Modulation of Head and Neck Cancer by Protein Kinase C

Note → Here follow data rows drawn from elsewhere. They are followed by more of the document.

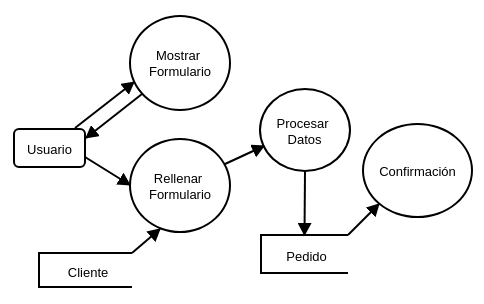
<!DOCTYPE html>
<html lang="es">
<head>
<meta charset="utf-8">
<title>Diagrama de flujo de datos</title>
<style>
:root { --ink: #000; --paper: #fff; }
* { box-sizing: border-box; }
html, body { margin: 0; overflow: hidden; background: var(--paper); }
.diagram {
  position: relative; width: 484px; height: 304px; overflow: hidden;
  background: var(--paper); color: var(--ink);
  font: 13px/16px "Liberation Sans", Arial, sans-serif;
}
.flows { position: absolute; inset: 0; display: block; }
.flows line { stroke: var(--ink); stroke-width: 2; }
.flows marker { fill: var(--ink); }
.node {
  position: absolute; display: flex; align-items: center; justify-content: center;
  text-align: center; white-space: nowrap; border: 2px solid var(--ink);
}
.process { border-radius: 50%; background: var(--paper); }
.entity { border-radius: 6px; background: var(--paper); }
.store { border-right: 0; }
.mostrar { left: 129px; top: 15px; width: 102px; height: 96px; padding-top: 2px; }
.rellenar { left: 129px; top: 138px; width: 102px; height: 95px; padding-top: 2px; }
.procesar { left: 259px; top: 88px; width: 92px; height: 84px; padding: 4px 5px 0 0; }
.confirmacion { left: 362px; top: 123px; width: 111px; height: 95px; padding-top: 2px; }
.usuario { left: 13px; top: 128px; width: 73px; height: 40px; padding-top: 3px; }
.cliente { left: 38px; top: 252px; width: 94px; height: 36px; padding: 5px 0 0 4px; }
.pedido { left: 260px; top: 234px; width: 88px; height: 40px; padding: 6px 0 0 3px; }
.shift { position: relative; left: -2px; }
</style>
</head>
<body>
<main class="diagram">
  <div class="node process mostrar"><span><span class="shift">Mostrar</span><br>Formulario</span></div>
  <div class="node process rellenar"><span><span class="shift">Rellenar</span><br>Formulario</span></div>
  <div class="node process procesar"><span>Procesar<br><span style="position:relative;left:2px">Datos</span></span></div>
  <div class="node process confirmacion">Confirmación</div>
  <div class="node entity usuario">Usuario</div>
  <div class="node store cliente">Cliente</div>
  <div class="node store pedido">Pedido</div>
  <svg class="flows" width="484" height="304" viewBox="0 0 484 304" aria-hidden="true">
    <defs>
      <marker id="arrow" markerUnits="userSpaceOnUse" markerWidth="13" markerHeight="14" refX="12" refY="7" orient="auto">
        <polygon points="0,0 13,7 0,14"/>
      </marker>
    </defs>
    <g marker-end="url(#arrow)">
      <line x1="75" y1="128" x2="134" y2="82" marker-end="url(#arrow)"/>
      <line x1="142" y1="94" x2="86" y2="138" marker-end="url(#arrow)"/>
      <line x1="85" y1="157" x2="130" y2="185" marker-end="url(#arrow)"/>
      <line x1="132" y1="253" x2="160" y2="229" marker-end="url(#arrow)"/>
      <line x1="225" y1="164" x2="264" y2="146" marker-end="url(#arrow)"/>
      <line x1="305" y1="171" x2="304.5" y2="235" marker-end="url(#arrow)"/>
      <line x1="348" y1="235" x2="379" y2="204" marker-end="url(#arrow)"/>
    </g>
  </svg>
</main>
</body>
</html>
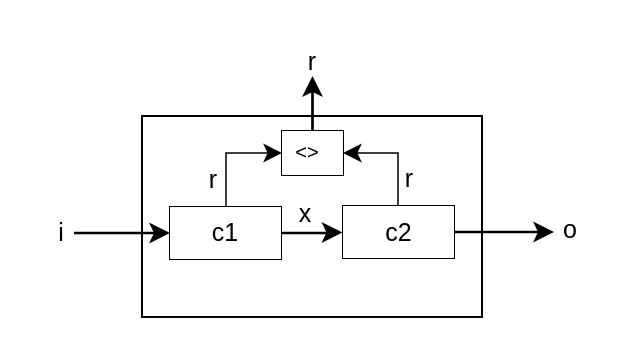
<!DOCTYPE html>
<html lang="en">
<head>
<meta charset="utf-8">
<title>Sequential composition diagram</title>
<style>
:root { --ink: #000; --paper: #fff; }
* { box-sizing: border-box; }
html, body { margin: 0; }
body { width: 640px; height: 362px; overflow: hidden; background: var(--paper); }
.diagram {
  position: relative; width: 640px; height: 362px; overflow: hidden;
  background: var(--paper); color: var(--ink);
  font: 25px/30px "Liberation Sans", sans-serif;
}
.frame, .node, .label, .wires { position: absolute; }
.frame { left: 140.6px; top: 114.6px; width: 342px; height: 203px; border: 2.8px solid var(--ink); }
.node {
  display: flex; align-items: center; justify-content: center;
  border: 1.5px solid var(--ink); background: var(--paper);
}
.first { left: 169px; top: 206px; width: 113px; height: 54px; padding-bottom: 2px; padding-right: 1px; }
.second { left: 342px; top: 205px; width: 113px; height: 54px; }
.merge { left: 281px; top: 130px; width: 63px; height: 46px; padding: 0 11px 2px 0; font-size: 20px; }
.wires { left: 0; top: 0; fill: none; stroke: var(--ink); }
.heads { fill: var(--ink); stroke: none; }
.label { width: 30px; text-align: center; }
.input { left: 46px; top: 217px; }
.output { left: 555px; top: 214px; }
.between { left: 290px; top: 198px; }
.result { left: 297px; top: 46px; }
.result-first { left: 198px; top: 164px; }
.result-second { left: 394px; top: 163px; }
</style>
</head>
<body>
<main class="diagram">
  <div class="frame"></div>
  <div class="node first">c1</div>
  <div class="node second">c2</div>
  <div class="node merge">&lt;&gt;</div>
  <svg class="wires" width="640" height="362" viewBox="0 0 640 362" aria-hidden="true">
    <defs>
      <path id="arrowhead" d="M0 0L-21 -10.5L-16 0L-21 10.5Z"/>
    </defs>
    <g stroke-width="2.7">
      <path d="M74 233H156"/>
      <path d="M282 233H328"/>
      <path d="M455 232H540"/>
      <path d="M312.5 130V90"/>
    </g>
    <g stroke-width="1.5">
      <path d="M226 206V153H268"/>
      <path d="M398 205V153H357"/>
    </g>
    <g class="heads">
      <use href="#arrowhead" x="170" y="233"/>
      <use href="#arrowhead" x="342.5" y="232.5"/>
      <use href="#arrowhead" x="554" y="232"/>
      <use href="#arrowhead" transform="translate(312.5 76) rotate(-90)"/>
      <use href="#arrowhead" transform="translate(282 153) scale(.9)"/>
      <use href="#arrowhead" transform="translate(343 153) scale(-.9 .9)"/>
    </g>
  </svg>
  <span class="label input">i</span>
  <span class="label output">o</span>
  <span class="label between">x</span>
  <span class="label result">r</span>
  <span class="label result-first">r</span>
  <span class="label result-second">r</span>
</main>
</body>
</html>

Squamous cell carcinomas of the head and neck (SCCHN) generally overexpress epidermal growth factor receptors (EGFR) that have been linked to poor prognosis, treatment failure, and shortened survival. Protein kinase C enzymes (PKCs) have also been implicated in growth control, particularly as mediators of EGF signaling. Recently, we have demonstrated that the atypical protein kinase C isoform, PKC zeta, is necessary for EGF induced MAPK activation in head and neck cancer cell lines. PKC zeta has also been implicated in activation of p70 S6 kinase and the survival factor Nuclear Factor kappa B (NF-kappaB), and we have shown that inhibition of PKC zeta promotes apoptosis in head and neck tumor cells. Finally, we have shown that general inhibitors of classic and novel PKCs are cytotoxic to SCCHNs in vitro and in vivo, but the specific PKC isoforms responsible have not been identified. The present proposal seeks to identify the PKC isoforms that regulate signaling pathways that lead to SCCHN growth and survival, and to determine the potential efficacy of PKC inhibitors as therapeutic agents for the treatment of SCCHN. Specifically, we plan to: 1) Determine the nature of PKC expression in human tumor and normal tissues collected during clinical trials in squamous cell carcinoma of the head and neck; 2) Characterize the role of PKC isozymes in EGF and serum stimulation of head and neck tumor cells; 3) Test the effect of PKC inhibitors on apoptosis of head and neck tumor cells either alone or in combination with radiation, EGFR inhibitors, or TNF-alpha; and 4) Determine the effect of PKC targeted agents on head and neck cancer in vivo.